**Your task**:
Return every line from the records below that has the word "ellipse".

Data provided below:

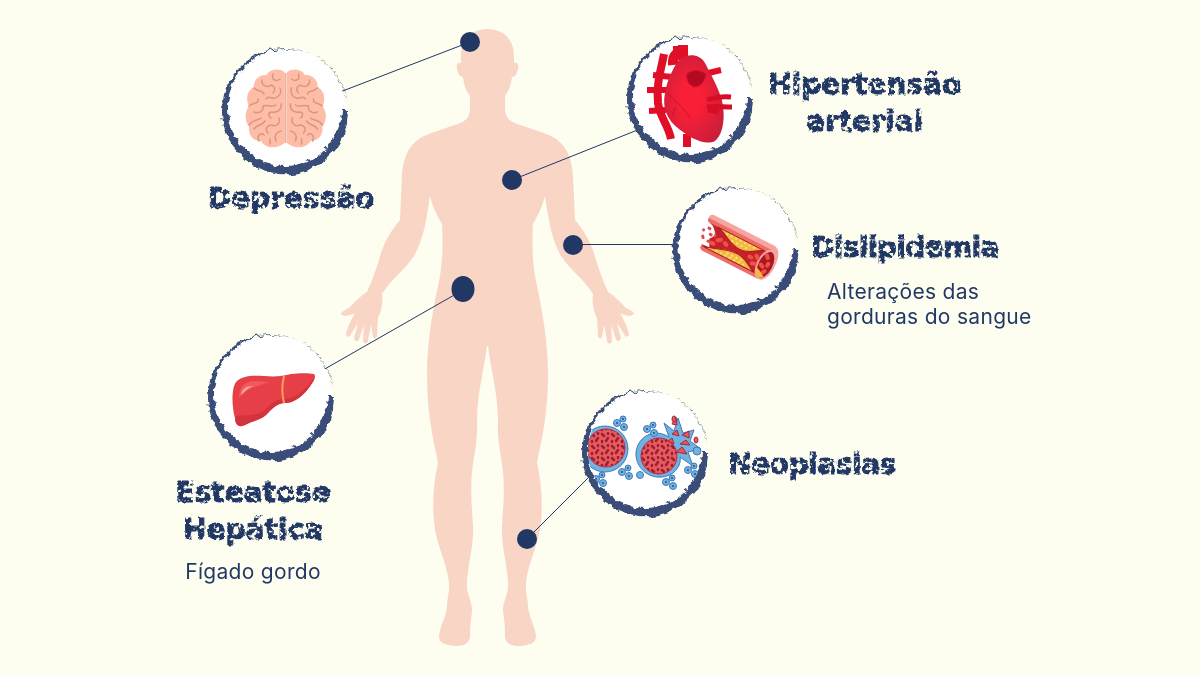
<!DOCTYPE html>
<html lang="pt">
<head>
<meta charset="utf-8">
<title>Depressão, hipertensão, dislipidemia, esteatose e neoplasias</title>
<style>
:root {
  --paper: #fdfdf0;
  --navy: #213764;
  --ring: #3a4d79;
  --skin: #f9d5c6;
  --brain: #fdbda6;
  --fold: #df9480;
  --blood: #e5202f;
  --cell: #6fb2e4;
}
* { box-sizing: border-box; margin: 0; }
body { width: 1200px; height: 675px; overflow: hidden; background: var(--paper); color: var(--navy); }
.diagram { position: relative; width: 1200px; height: 675px; overflow: hidden; }
.figure { position: absolute; left: 0; top: 0; width: 1200px; height: 675px; }
.condition { position: absolute; display: flex; align-items: flex-start; }
.condition.stacked { flex-direction: column; align-items: center; }
.icon { width: 130px; height: 130px; flex: none; overflow: visible; }
h2 {
  font: bold 28px/36.5px "DejaVu Sans", sans-serif;
  white-space: nowrap; text-align: center;
  -webkit-text-stroke: 1px var(--navy);
  filter: url(#worn);
}
p { font: 400 21px/25px Inter, sans-serif; letter-spacing: .3px; white-space: nowrap; }
.depression { left: 209px; top: 44px; width: 164px; gap: 7px; }
.depression .icon { margin-right: 12px; }
.pressure { left: 625px; top: 32px; gap: 13px; }
.pressure .label { padding-top: 35px; }
.lipids { left: 671px; top: 183px; gap: 10px; }
.lipids .label { padding-top: 47px; }
.lipids h2 { text-align: left; letter-spacing: -.6px; }
.lipids p { padding-left: 16px; margin-top: 12px; }
.liver { left: 175px; top: 330px; width: 156px; gap: 15px; }
.liver .icon { margin-left: 36px; }
.liver p { margin-top: 11px; text-align: center; }
.tumours { left: 580px; top: 386px; gap: 18px; }
.tumours .label { padding-top: 61px; }
.tumours h2 { letter-spacing: -.4px; }
</style>
</head>
<body>
<main class="diagram">

<svg class="figure" viewBox="0 0 1200 675" aria-hidden="true">
  <defs>
    <filter id="worn" x="-5%" y="-10%" width="110%" height="120%" color-interpolation-filters="sRGB">
      <feTurbulence type="fractalNoise" baseFrequency=".22" numOctaves="2" seed="4" result="noise"/>
      <feDisplacementMap in="SourceGraphic" in2="noise" scale="4" xChannelSelector="R" yChannelSelector="G" result="rough"/>
      <feColorMatrix in="noise" values="0 0 0 0 0  0 0 0 0 0  0 0 0 0 0  -10 0 0 0 6.8" result="specks"/>
      <feComposite in="rough" in2="specks" operator="in"/>
    </filter>
    <filter id="brush" x="-10%" y="-10%" width="120%" height="120%" color-interpolation-filters="sRGB">
      <feTurbulence type="fractalNoise" baseFrequency=".16" numOctaves="2" seed="9"/>
      <feDisplacementMap in="SourceGraphic" scale="7" xChannelSelector="R" yChannelSelector="G"/>
    </filter>
    <g id="ring">
      <circle r="60" fill="#fff"/>
      <path filter="url(#brush)" fill="var(--ring)" d="M63 1A63 63 0 1 1 62-9A61 60 0 0 0 0-60A58 58 0 0 0-57 0A57 57 0 0 0 0 57A57 57 0 0 0 57 1Z"/>
    </g>
    <path id="half-body" d="M488 29C472 29 461 39 461 56V63C456 61 456 68 458 72C459 76 461 77 463 77C464 85 466 91 470 96V108C470 117 466 121 458 124C446 128 436 131 424 136C408 144 403 159 402 176L400 220C390 232 383 244 379 260C375 273 371 283 367 292C360 296 355 302 350 307C346 310 342 311 341 314C344 317 349 316 355 313C351 320 347 328 346 335C348 338 350 337 351 334L358 323L354 338C355 342 358 342 359 339L364 325L363 341C365 345 368 344 368 340L371 325L373 337C375 340 377 338 377 335L378 318C382 310 383 302 382 294C391 279 405 270 414 256C424 239 427 216 430 196C433 208 438 217 442 224C443 240 443 262 439 281C433 310 427 340 427 375C427 410 432 435 438 462C434 482 432 500 434 522C436 545 447 562 449 583C450 592 447 597 447 607C446 617 440 626 439 636C439 642 443 645 455 646C466 646 471 642 470 633C470 625 471 619 472 611C472 602 468 596 467 588C466 570 474 548 473 526C472 508 470 491 472 472C474 454 478 440 477 420C477 395 484 370 487 346H488Z"/>
  </defs>
  <g class="body-outline" fill="var(--skin)">
    <use href="#half-body"/>
    <use href="#half-body" transform="translate(975 0) scale(-1 1)"/>
  </g>
  <g class="links" stroke="var(--navy)" stroke-width="1">
    <line x1="340" y1="92" x2="470" y2="42"/>
    <line x1="640" y1="129" x2="512" y2="180"/>
    <line x1="676" y1="244.5" x2="573" y2="244.5"/>
    <line x1="323" y1="370" x2="463" y2="290"/>
    <line x1="590" y1="476" x2="527" y2="539"/>
  </g>
  <g class="points" fill="var(--navy)">
    <circle cx="470" cy="42" r="10"/>
    <circle cx="512" cy="180" r="10"/>
    <circle cx="573" cy="245" r="10"/>
    <ellipse cx="463" cy="289" rx="11.5" ry="13"/>
    <circle cx="527" cy="539" r="10"/>
  </g>
</svg>

<article class="condition stacked depression">
  <svg class="icon" viewBox="220 44 130 130" role="img" aria-label="Cérebro">
    <defs>
      <g id="hemisphere">
        <path fill="var(--brain)" d="M284.500 72C278 67 268 70 267 75C258 74 253 82 254 87C246 91 246 101 249 106C244 113 245 122 249 126C248 136 254 141 261 141C265 149 278 149 284.500 143Z"/>
        <path fill="none" stroke="var(--fold)" stroke-width="1.500" stroke-linecap="round" d="M273 74C271 80 276 82 280 79M262 80C261 86 268 88 271 85C275 86 276 90 273 93M254 88C258 92 263 90 264 94M280 88C282 93 279 97 275 98C270 99 268 95 266 99M249 106C254 102 259 104 258 99M254 112C259 114 264 111 263 106C267 104 272 108 276 105M281 104C282 110 277 113 272 112C268 112 268 116 271 118M249 125C253 119 258 121 261 118M265 121C262 126 257 124 254 129M279 118C281 124 276 127 271 125C266 126 265 130 268 133M259 141C256 136 261 132 264 135M281 131C276 132 274 136 276 141M270 139V144"/>
      </g>
    </defs>
    <use href="#ring" x="285" y="109"/>
    <use href="#hemisphere"/>
    <use href="#hemisphere" transform="translate(571.500 0) scale(-1 1)"/>
    <path d="M285.500 73V143" stroke="#f3ab95" stroke-width="2"/>
  </svg>
  <h2>Depressão</h2>
</article>

<article class="condition pressure">
  <svg class="icon" viewBox="625 32 130 130" role="img" aria-label="Coração">
    <defs>
      <radialGradient id="heart-shade" cx=".45" cy=".5" r=".6">
        <stop offset=".3" stop-color="#f91f37"/>
        <stop offset="1" stop-color="#c91e3a"/>
      </radialGradient>
    </defs>
    <use href="#ring" x="690" y="97"/>
    <g fill="none" stroke="#e00f27" stroke-width="6">
      <path stroke-width="8" d="M664 54C661 70 656 84 658 103C660 118 668 124 671 139"/>
      <path d="M653 75L672 77M647 90H668M649 111L666 110"/>
      <path stroke-width="10" d="M673 65C672 56 676 51 687 51M678 46V60M683 45V60"/>
      <path stroke-width="8" d="M687 134V147"/>
      <path d="M700 75L721 70"/>
    </g>
    <path fill="url(#heart-shade)" d="M676 64C682 53 699 52 705 63C711 75 716 83 721 97C726 114 724 134 715 141C705 146 690 138 679 129C667 120 662 108 665 93C667 81 671 73 676 64Z"/>
    <path fill="#b30a20" stroke="#e00f27" d="M687 74C692 69 701 70 706 74C705 82 700 87 694 87C688 85 686 79 687 74Z"/>
    <path fill="none" stroke="#d80d25" stroke-width="5" d="M731 97C722 96 715 97 707 100M732 107C723 107 716 106 707 107M719 112L708 110"/>
    <path fill="none" stroke="#c9102a" d="M668 93C674 101 682 105 690 118M676 107L672 116"/>
  </svg>
  <div class="label"><h2>Hipertensão<br>arterial</h2></div>
</article>

<article class="condition lipids">
  <svg class="icon" viewBox="671 183 130 130" role="img" aria-label="Artéria com placa de gordura">
    <use href="#ring" x="735.500" y="248"/>
    <g transform="translate(737 248) rotate(27)">
      <path fill="#f6a5a0" d="M-39-16Q-38-19-35-19H32Q42-18 42 0Q42 17 32 18H-30Q-34 17-33 14Z"/>
      <path fill="#ef6d68" d="M-39-14H32V18H-30Q-34 17-33 14Z"/>
      <path fill="#c6202a" d="M-36-10H33V14H-32Q-28 3-36-10Z"/>
      <path fill="#f4b93c" stroke="#a51d23" d="M-27-10H26C18-8 14 0 3 0C-10 0-15-8-27-10ZM-30 14C-19 11-10 5 3 5C14 5 18 12 27 14Z"/>
      <path fill="none" stroke="#fbe08a" stroke-width="2" stroke-dasharray="2 3" d="M-16-8H18M-8-4H12M-18 12H17M-7 9H12"/>
      <ellipse cx="33" cy="2" rx="8" ry="15" fill="#a91922" stroke="#f6a5a0" stroke-width="2"/>
      <path fill="none" stroke="#ef5047" stroke-width="4" stroke-linecap="round" d="M-28-3L-26-1M-21 2L-18 0M-25 7H-23M-13 1L-11 2M15 2H17M21-2L23 0M20 7L23 6M30-7L32-5M35 0V2M29 4L31 5M34 10L35 8"/>
      <path fill="#f4b93c" d="M26 8Q32 10 37 14Q31 19 27 13Z"/>
      <path fill="#fff" d="M-43-12L-32-9Q-22-2-29 4L-25 12L-41 13Z"/>
      <path fill="none" stroke="#e0474b" stroke-width="3" stroke-linecap="round" d="M-34-5H-33M-30 0H-29M-36 5L-35 6M-29 7H-28M-38-1H-38"/>
    </g>
  </svg>
  <div class="label">
    <h2>Dislipidemia</h2>
    <p>Alterações das<br>gorduras do sangue</p>
  </div>
</article>

<article class="condition stacked liver">
  <svg class="icon" viewBox="206 330 130 130" role="img" aria-label="Fígado">
    <use href="#ring" x="271" y="395"/>
    <path fill="#e63f47" d="M236 382C241 376 252 375 264 376C276 377 283 376 291 374C300 373 309 373 314 374C317 377 313 383 308 389C301 397 294 403 285 403C277 403 272 409 266 415C259 421 251 421 245 425C239 428 235 425 235 418C232 408 231 389 236 382Z"/>
    <path fill="#d4323c" d="M235 416C245 415 256 417 266 409C273 401 279 399 285 399C296 398 304 391 314 378C313 383 301 403 285 403C277 403 272 409 266 415C259 421 251 421 245 425C239 428 235 425 235 416Z"/>
    <path fill="#f0595d" d="M239 398C239 386 245 381 257 381L270 382C258 386 247 388 239 398Z"/>
    <path fill="#f9a7a4" d="M241 395C242 389 246 386 253 386C248 388 245 391 241 395Z"/>
    <path fill="none" stroke="#f5a25f" stroke-width="2" d="M284 376C282 384 282 395 284 403"/>
  </svg>
  <div class="label">
    <h2>Esteatose<br>Hepática</h2>
    <p>Fígado gordo</p>
  </div>
</article>

<article class="condition tumours">
  <svg class="icon" viewBox="580 386 130 130" role="img" aria-label="Células tumorais">
    <defs>
      <clipPath id="dish"><circle cx="645" cy="451" r="57"/></clipPath>
      <pattern id="grains" width="10" height="12" patternUnits="userSpaceOnUse">
        <rect width="10" height="12" fill="#e75b60"/>
        <path stroke="#9c2030" stroke-width="2.500" stroke-linecap="round" d="M2 2L4 4M8 6L6 9M2 9V10M8 1V2"/>
      </pattern>
      <g id="droplets" fill="var(--cell)" stroke="#4179b5">
        <circle r="3.500"/><circle cx="6" cy="-4" r="3"/><circle cx="7" cy="4" r="3.500"/>
        <path stroke="#234f8d" stroke-width="2" stroke-linecap="round" d="M0 0H0M6-4H6M7 4H7"/>
      </g>
    </defs>
    <use href="#ring" x="645" y="451"/>
    <g clip-path="url(#dish)">
      <circle cx="605" cy="449" r="23" fill="var(--cell)" stroke="#4179b5"/>
      <circle cx="606" cy="448" r="19" fill="url(#grains)" stroke="#b82c3c"/>
      <path fill="var(--cell)" stroke="#4179b5" d="M669 437C651 426 635 440 636 456C638 474 658 483 673 473C679 468 681 462 680 457L693 466L688 452L701 449L690 441L694 430L683 433L678 418L674 431L664 423Z"/>
      <circle cx="659" cy="456" r="18" fill="url(#grains)" stroke="#b82c3c"/>
      <g fill="#e4575d" stroke="#a12a38">
        <path d="M672 424L676 417L677 425ZM672 434L677 430L679 436ZM682 435L689 431L689 438ZM668 441L672 438L674 444ZM680 444L686 440L690 445ZM676 452L682 447L687 454Z"/>
        <ellipse cx="674" cy="419" rx="2" ry="3"/><ellipse cx="696" cy="440" rx="2" ry="3"/>
      </g>
      <use href="#droplets" x="617" y="423"/>
      <use href="#droplets" x="647" y="429"/>
      <use href="#droplets" x="622" y="472"/>
      <use href="#droplets" x="596" y="479"/>
      <use href="#droplets" x="666" y="482"/>
      <use href="#droplets" x="688" y="470"/>
      <circle cx="697" cy="451" r="4" fill="var(--cell)" stroke="#4179b5"/>
      <circle cx="640" cy="475" r="3.500" fill="var(--cell)" stroke="#4179b5"/>
    </g>
  </svg>
  <div class="label"><h2>Neoplasias</h2></div>
</article>

</main>
</body>
</html>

End of Data provided.

**Solution for this exercise**:
    <ellipse cx="463" cy="289" rx="11.5" ry="13"/>
      <ellipse cx="33" cy="2" rx="8" ry="15" fill="#a91922" stroke="#f6a5a0" stroke-width="2"/>
        <ellipse cx="674" cy="419" rx="2" ry="3"/><ellipse cx="696" cy="440" rx="2" ry="3"/>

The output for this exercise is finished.